The Guardian dutifully wheels out “research” that this is fine-and-dandy and that any notion of redistribution is not what the punters want, really. They quote Buraimo and Simmons: “The classic notion of a pure sporting contest in which the outcome is unpredictable has been replaced with one in which the preference is for sporting entertainment delivered by superstars. The unpredictability of the outcome no longer matters for television.”
A few things strike me about this:
1) It’s funny how “academics” can always be found to justify the interests of big money.
2) The survey was based on those who watch – what about those who’ve given up in disgust or boredom?
3) Is this new “superstar” model sustainable in the long term? What happens when the next generation of superstars don’t emerge (see men’s tennis currently)? What happens when attention-deficient fans get bored? What is the future of team sports when a few individual players hold most of the power? What sorts of human beings will these “superstars” be if they hold so much wealth and power?
Fundamentally, it all comes down to TV money. Broadcasters are willing to pay more and more so all most be healthy? Right? But is it really… broadcasters are such empires now they can cross-subsidise their bids so the price may not truly reflect the sport’s worth and much of the money comes from advertisers. Notice how little actual viewing figures are part of the calculation. Much of the time it’s impossible even to find out what the viewing figures are.

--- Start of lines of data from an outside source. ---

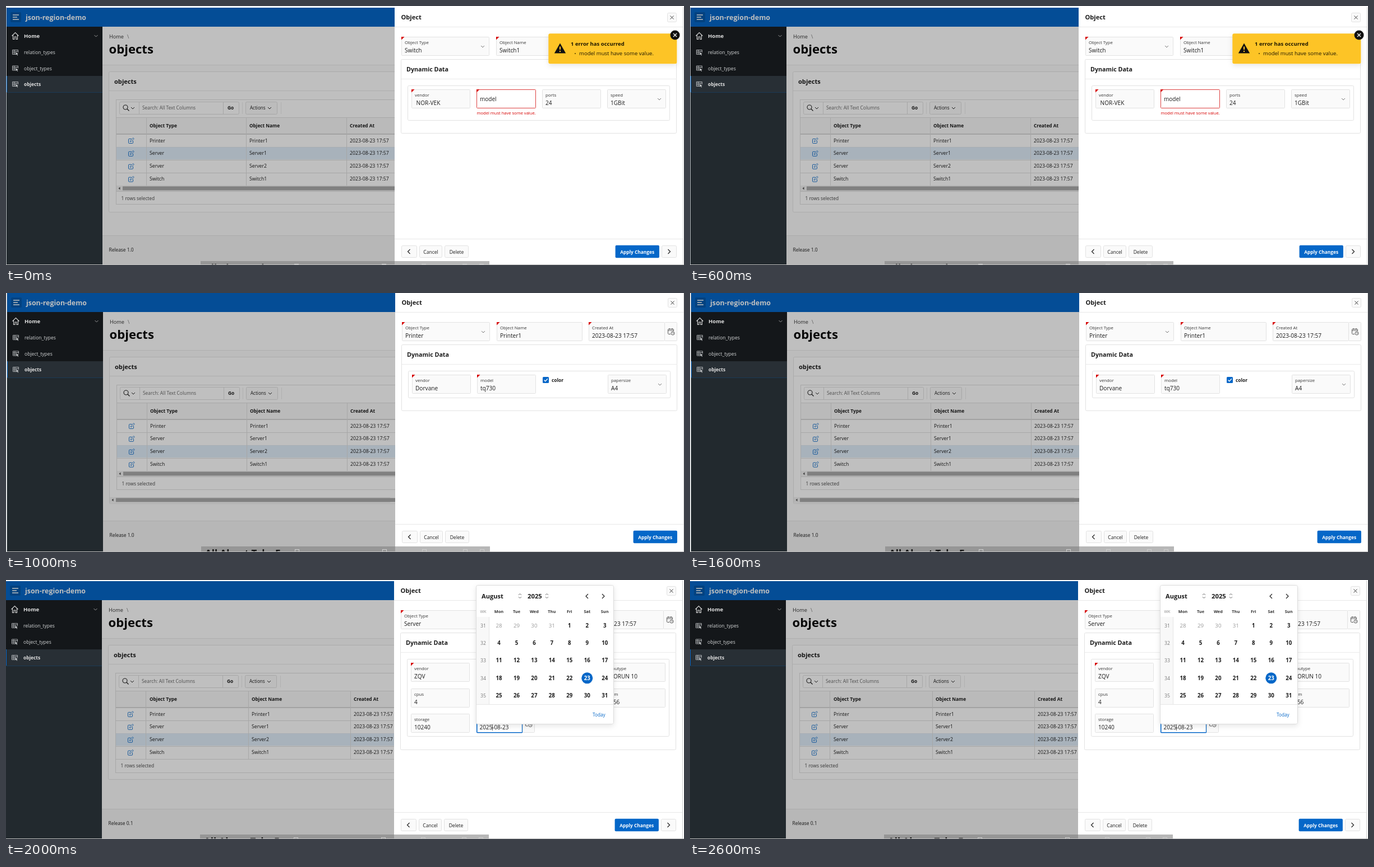
Write an HTML page that moves like this. It is 1209x463 px and loops after 3000 ms.

```html
<!DOCTYPE html>
<html lang="en">
<head>
<meta charset="utf-8">
<title>json-region-demo</title>
<style>
html, body { margin: 0; width: 100%; height: 100%; overflow: hidden; background: #fff; }
svg { display: block; width: 100vw; height: 100vh; font-family: "Open Sans", "Noto Sans", sans-serif; }
text { white-space: pre; }
</style>
</head>
<body>
<svg id="stage" viewBox="0 0 1209 463">
  <defs>
    <filter id="shadow" x="-20%" y="-20%" width="140%" height="150%">
      <feDropShadow dx="0" dy="3" stdDeviation="5" flood-color="#000" flood-opacity=".1"/>
    </filter>
  </defs>
  <g id="view"></g>
</svg>
<script>
const BLUE = '#0567c8', INK = '#1c1c1c', RED = '#d60000', EDGE = '#e2e2e2', LINE = '#dedede';
const PERIOD = 3000;

// Drawing helpers, all returning SVG markup
const rect = (x, y, w, h, fill, stroke, r = 0, sw = 1) =>
  `<rect x="${x}" y="${y}" width="${w}" height="${h}" rx="${r}" fill="${fill}"` +
  (stroke ? ` stroke="${stroke}" stroke-width="${sw}"` : '') + '/>';
const text = (x, y, size, str, fill = INK, bold = false, anchor = 'start') =>
  `<text x="${x}" y="${y}" font-size="${size}" fill="${fill}" text-anchor="${anchor}"` +
  `${bold ? ' font-weight="700"' : ''}>${str}</text>`;
const path = (d, stroke, sw = 1, fill = 'none') =>
  `<path d="${d}" stroke="${stroke}" stroke-width="${sw}" fill="${fill}"/>`;
const hline = (x, y, w, c) => rect(x, y, w, 1, c);
const vline = (x, y, h, c) => rect(x, y, 1, h, c);
const circle = (x, y, r, fill) => `<circle cx="${x}" cy="${y}" r="${r}" fill="${fill}"/>`;
const move = (x, y, body) => `<g transform="translate(${x} ${y})">${body}</g>`;

const down = (x, y, c = '#555', s = 3) => path(`M${x - s} ${y - s / 2}l${s} ${s}l${s} ${-s}`, c);
const side = (x, y, dir, s = 4) => path(`M${x - dir * s / 2} ${y - s}l${dir * s} ${s}l${-dir * s} ${s}`, '#222', 1.2);
const cross = (x, y, s, c, sw = 1) => path(`M${x - s} ${y - s}l${2 * s} ${2 * s}M${x + s} ${y - s}l${-2 * s} ${2 * s}`, c, sw);
const sorter = (x, y) => path(`M${x - 2.5} ${y - 1.5}l2.5 -2.5l2.5 2.5M${x - 2.5} ${y + 1.5}l2.5 2.5l2.5 -2.5`, '#555', .9);

const listIcon = y => move(11, y - 5,
  path('M7 8.5H.5V.5H10.5V5M.5 3H10.5M.5 5.7H6M3.8 .5V8.5M7 3V5', '#c8cbcd', .8) +
  path('M6 5l5 2l-2 .8l1.2 2.2l-1 .5l-1.2 -2.2l-1.2 1.3z', 'none', 0, '#c8cbcd'));
const editIcon = y => move(218, y - 5,
  path('M5.5 2H1.5Q.5 2 .5 3V9Q.5 10 1.5 10H7.5Q8.5 10 8.5 9V5.5', BLUE, .9) +
  path('M3.4 7.2l.5 -2.2l4.8 -4.8l1.6 1.6l-4.8 4.8z', BLUE, .8));
const calendarIcon = (x, y) => move(x - 6, y - 6,
  path('M5 10.5H1.5Q.5 10.5 .5 9.5V2.5Q.5 1.5 1.5 1.5H9.5Q10.5 1.5 10.5 2.5V5M.5 4H10.5M3 0V2.5M8 0V2.5', '#444', .9) +
  '<circle cx="9" cy="9" r="3" fill="#fff" stroke="#444" stroke-width=".9"/>' + path('M9 7.3V9.2H10.5', '#444', .8));

function sidebar() {
  let s = rect(0, 37, 172, 440, '#22292e') + rect(0, 37, 172, 88, '#14171a') +
    rect(0, 125, 172, 29, '#282f35') + hline(0, 154, 172, '#1b3a55') + rect(0, 125, 2, 29, BLUE);
  s += path('M10.5 53.5l6 -6l6 6M12.5 52V59.5H15V55H18V59.5H20.5V52', '#d8d8d8', 1.1);
  s += text(32, 56.5, 9.5, 'Home', '#e2e2e2', true) + down(160.5, 53.5, '#999');
  ['relation_types', 'object_types', 'objects'].forEach((name, i) => {
    const y = 83 + i * 28.5;
    s += listIcon(y) + text(32, y + 3, i < 2 ? 8.55 : 8.4, name, i < 2 ? '#d2d4d5' : '#e2e2e2', i === 2);
  });
  return s;
}

function grid(p) {
  const cols = p.cols, bottom = p.bar ? 354 : 345;
  let s = rect(196.5, 167.5, 520, bottom - 167, '#fff', LINE);
  s += rect(202.5, 171.5, 213, 22, '#fff', LINE, 2) + vline(237, 172, 21, LINE) + vline(387, 172, 21, LINE);
  s += '<circle cx="213" cy="181" r="4" fill="none" stroke="#222" stroke-width="1.1"/>' +
    path('M216 184l3.5 3.5', '#222', 1.2) + down(226, 182.5, '#222');
  s += text(243, 185, 8.4, 'Search: All Text Columns', '#666') + text(395, 185, 8.3, 'Go', INK, true);
  s += vline(421, 172, 21, '#ebebeb') + rect(427.5, 171.5, 56, 22, '#fafafa', LINE, 2) +
    text(435, 185, 8.1, 'Actions') + down(470, 182.5, '#222') + vline(490, 172, 21, '#ebebeb');
  s += rect(197, 200, 500, 28, '#f8f8f8') + hline(197, 199, 500, LINE) + rect(197, 228, 500, 2, '#d8d8d8');
  ['Object Type', 'Object Name', 'Created At'].forEach((h, i) =>
    s += text(cols[i] + 6, 217, 8.3, h, INK, true));
  [['Printer', 'Printer1'], ['Server', 'Server1'], ['Server', 'Server2'], ['Switch', 'Switch1']].forEach((r, i) => {
    const y = 240.5 + i * 22.9;
    if (i === p.row) s += rect(197, y - 11, 500, 22, '#e0edf9');
    s += hline(197, Math.round(y + 11.3), 500, LINE) + editIcon(y);
    [...r, '2023-08-23 17:57'].forEach((v, k) => s += text(cols[k] + 6, y + 3, 8.7, v));
  });
  for (const x of [250, cols[1], cols[2]]) s += vline(x, 200, 121, LINE);
  if (p.bar) s += scrollbar(197, 321) + hline(197, 331, 500, LINE);
  return s + text(205.5, p.bar ? 347 : 336, 8.3, '1 rows selected', '#444');
}

const scrollbar = (x, y) => rect(x, y, 500, 10, '#f0f0f0') + rect(x + 11, y + 1.5, 520, 7, '#aaa') +
  path(`M${x + 6.5} ${y + 2.5}l-3 2.5l3 2.5z`, 'none', 0, '#555');

function page(p) {
  let s = rect(0, 3, 1208, 34, BLUE) + rect(172, 37, 530, 440, '#fbfbfb') +
    rect(172, 37, 530, 68, '#fff') + hline(172, 105, 530, '#e8e8e8');
  s += rect(8, 11, 19, 18, '#0458ab', null, 2) + path('M12 16H23M12 20H20M12 24H23', '#fff', 1.3) +
    text(35, 24.5, 12.4, 'json-region-demo', '#fff', true);
  s += text(184, 58, 9.2, 'Home', '#333') + text(216, 58, 9.2, '\\', '#777') + text(183.5, 85, 22.1, 'objects', '#080808', true);
  s += rect(183.5, 117.5, 530, p.cardEnd - 117, '#fff', '#e4e4e4', 2) + hline(184, 151, 520, '#e8e8e8') +
    text(193, 139, 11.1, 'objects', INK, true) + grid(p);
  if (p.cardBar) s += scrollbar(184, 368);
  s += rect(172, 410, 530, 60, '#f4f4f4') + hline(172, 410, 530, '#e4e4e4') + text(183.5, 439, 8.4, p.release);
  s += rect(0, 3, 1208, 475, '#000" fill-opacity=".25');
  return s + sidebar() + vline(0, 2, 470, '#b8bcc0');
}

function field(x, y, w, label, value, { need, list, bad } = {}) {
  let s = rect(x + .5, y + .5, w - 1, 33, bad ? '#fff' : '#fafafa', bad ? '#dc4040' : EDGE, 1);
  if (need) s += path(`M${x} ${y}h5.5l-5.5 5.5z`, 'none', 0, RED);
  s += bad ? text(x + 6, y + 20.5, 10, label) : text(x + 6, y + 13, 7.8, label, '#333') + text(x + 6, y + 28, 10.1, value);
  return list ? s + down(x + w - 12, y + 17.5, '#777') : s;
}

const button = (x, w, label) =>
  rect(x + .5, 428.5, w - 1, 21, '#fafafa', EDGE, 2) + (label ? text(x + w / 2, 442.5, 8.5, label, INK, false, 'middle') : '');

function panel(p) {
  let s = rect(693, 2, 515, 480, '#fff') + vline(1207, 2, 480, '#cfcfcf');
  s += text(704.5, 24, 11.1, 'Object', INK, true) + hline(693, 37, 514, '#e8e8e8');
  s += rect(1179.5, 12.5, 16, 16, '#fafafa', EDGE, 2) + cross(1187.5, 20.5, 3, '#333');
  s += field(705, 55, 157, 'Object Type', p.type, { need: true, list: true }) +
    field(874, 55, 153, 'Object Name', p.name, { need: true }) +
    field(1038, 55, 136, 'Created At', '2023-08-23 17:57', { need: true }) +
    rect(1173.5, 55.5, 22, 33, '#fafafa', EDGE, 1) + calendarIcon(1185, 72);
  s += rect(704.5, 95.5, 491, p.regionEnd - 95, '#fff', EDGE, 2) + hline(705, 130, 491, '#ebebeb') +
    text(714, 117, 10.7, 'Dynamic Data', INK, true);
  s += rect(716.5, 142.5, 467, p.innerEnd - 142, '#fff', EDGE, 2) + p.fields();
  s += hline(693, 416, 514, '#e8e8e8') + button(705, 28) + side(718.5, 439, -1) +
    button(737, 41, 'Cancel') + button(782, 43, 'Delete');
  s += rect(p.applyX - .4, 427.7, 78.3, 22.6, BLUE, null, 2) + text(p.applyX + 38.7, 442.5, 8.35, 'Apply Changes', '#fff', true, 'middle');
  if (p.next) s += button(1169, 27) + side(1182.5, 439, 1);
  return s;
}

function alertBox() {
  return `<g filter="url(#shadow)">${rect(967.3, 49.3, 229, 54, '#fdc426', null, 3)}</g>` +
    path('M988 68.5L996.5 83.5H979.5Z', '#111', 2, '#111') + rect(987, 72.5, 2, 5.5, '#fdc426') + circle(988, 81, 1.2, '#fdc426') +
    text(1007, 71, 9.5, '1 error has occurred', '#1d1700', true) +
    circle(1015, 85, 1.1, '#5c4600') + text(1022, 88, 9.55, 'model must have some value.', '#1d1700') +
    circle(1193, 52, 8.5, '#111') + cross(1193, 52, 3, '#fff', 1.2);
}

function datePicker() {
  const col = i => 880 + i * 31.45, row = i => 82 + i * 31.45;
  let s = `<g filter="url(#shadow)">${rect(839.5, 10.5, 245, 248, '#fff', '#dcdcdc', 3)}</g>`;
  s += text(849, 33.5, 11.1, 'August', INK, true) + sorter(917.5, 29.5) +
    text(931, 33.5, 11.3, '2025', INK, true) + sorter(965.5, 29.5) + side(1037, 30, -1) + side(1066, 30, 1);
  s += rect(840, 67, 22, 156, '#f8f8f8') + vline(862, 67, 156, '#e6e6e6') + hline(840, 223, 244, '#e6e6e6');
  s += text(852, 60, 7.2, 'WK', '#888', false, 'middle');
  ['Mon', 'Tue', 'Wed', 'Thu', 'Fri', 'Sat', 'Sun'].forEach((d, i) => s += text(col(i), 60, 7.4, d, '#333', true, 'middle'));
  for (let i = 0; i < 35; i++) {
    const day = i < 4 ? 28 + i : i - 3, x = col(i % 7), r = Math.floor(i / 7), y = row(r);
    const picked = i > 3 && day === 23;
    if (i % 7 === 0) s += text(852, y + 3.5, 8.6, 31 + r, '#777', false, 'middle');
    if (picked) s += circle(x, y, 10, BLUE);
    s += text(x, y + 3.5, 9.7, day, picked ? '#fff' : i < 4 ? '#999' : INK, i > 3, 'middle');
  }
  return s + text(1047, 244.5, 8.2, 'Today', BLUE);
}

// Top edge of a strip cut off by the bottom of the window
function strip() {
  let s = rect(347, 456, 515, 20, '#7d7d7d" fill-opacity=".55') + text(354, 475, 17, 'All About Tabs E', '#151515', true);
  for (const x of [518, 674, 745, 818, 848]) s += rect(x - 3.5, 461.5, 7, 8, 'none', '#cfcfcf');
  return s;
}

const scenes = [
  {
    dx: 0, dy: 0, row: 1, bar: true, cols: [250, 428, 607], cardEnd: 368, release: 'Release 1.0',
    type: 'Switch', name: 'Switch1', regionEnd: 227, innerEnd: 204, applyX: 1087, next: true,
    fields: () => field(723, 149, 105, 'vendor', ' NOR-VEK', { need: true }) +
      field(839, 149, 106, 'model', '', { need: true, bad: true }) +
      text(839.5, 194, 7.55, 'model must have some value.', RED) +
      field(956, 149, 105, 'ports', '24') + field(1072, 149, 105, 'speed', '1GBit', { list: true }),
    over: alertBox
  },
  {
    dx: 1, dy: -3, row: 2, bar: true, cols: [250, 428, 607], cardEnd: 379, cardBar: true, release: 'Release 1.0',
    type: 'Printer', name: 'Printer1', regionEnd: 213, innerEnd: 190, applyX: 1118, next: false,
    fields: () => field(723, 149, 105, 'vendor', 'Dorvane', { need: true }) +
      field(839, 149, 105, 'model', 'tq730', { need: true }) +
      rect(956, 153, 11, 11, BLUE, null, 1.5) + path('M958.5 158.5l2.3 2.3l4 -4.5', '#fff', 1.3) +
      text(972, 162, 8.4, 'color', INK, true) + field(1072, 149, 105, 'papersize', 'A4', { list: true })
  },
  {
    dx: -1, dy: -1, row: 2, bar: false, cols: [251, 433, 615], cardEnd: 357, release: 'Release 0.1',
    type: 'Server', name: 'Server1', regionEnd: 304, innerEnd: 280, applyX: 1087, next: true,
    fields: () => field(723, 149, 105, 'vendor', 'ZQV', { need: true }) +
      field(1072, 149, 105, 'cputype', 'VORUN 10') +
      field(723, 195, 105, 'cpus', '4') + field(1072, 195, 105, 'ram', '256') +
      field(723, 240, 105, 'storage', '10240') +
      rect(840.7, 240.7, 81, 33, '#fff', BLUE, 1, 1.6) + text(845.5, 268, 9.95, '2025-08-23') + rect(867.8, 258, .8, 12, '#111') +
      rect(922.5, 240.5, 21, 33, '#fafafa', EDGE, 1) + calendarIcon(933, 257.5),
    over: datePicker
  }
].map(p => move(p.dx, p.dy, page(p) + panel(p) + (p.over ? p.over() : '') + strip()) + hline(0, 462, 1209, '#bdbdbd'));

const view = document.getElementById('view');
let shown = -1;
function draw(t) {
  const i = Math.floor((t % PERIOD) / (PERIOD / scenes.length));
  if (i !== shown) view.innerHTML = scenes[shown = i];
}
let start;
function tick(now) {
  start ??= now;
  draw(now - start);
  requestAnimationFrame(tick);
}
draw(0);
requestAnimationFrame(tick);
</script>
</body>
</html>
```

The relevance of all this to where cricket is heading should be obvious.
Like most people on this blog, don’t see any point in ‘The Hundred’. It’s more complicated that straight up 20-20, so the idea that it will appeal to non cricket fans seems odd at best. However, I am prepared to see it given a go. Most serious cricket fans aren’t that interested in short format dumbed down versions anyway, so unless there is evidence it provides a serious threat to the red ball game’s future, which to me has yet to be confirmed, I don’t see the harm in seeing how it pans out.
A thing that does concern me is how many will buy season tickets to watch one dayers if the red ball game does suffer. The season ticket is a crucial prepayment for many clubs at the start of any season and core season ticket holders are more likely to watch the county game to get value for money. To replace the county game with one dayers would require either a lot of new competitions or the restructuring of existing ones to incorporate a league structure, which failed to excite interest with the Benson and Hedges Cup.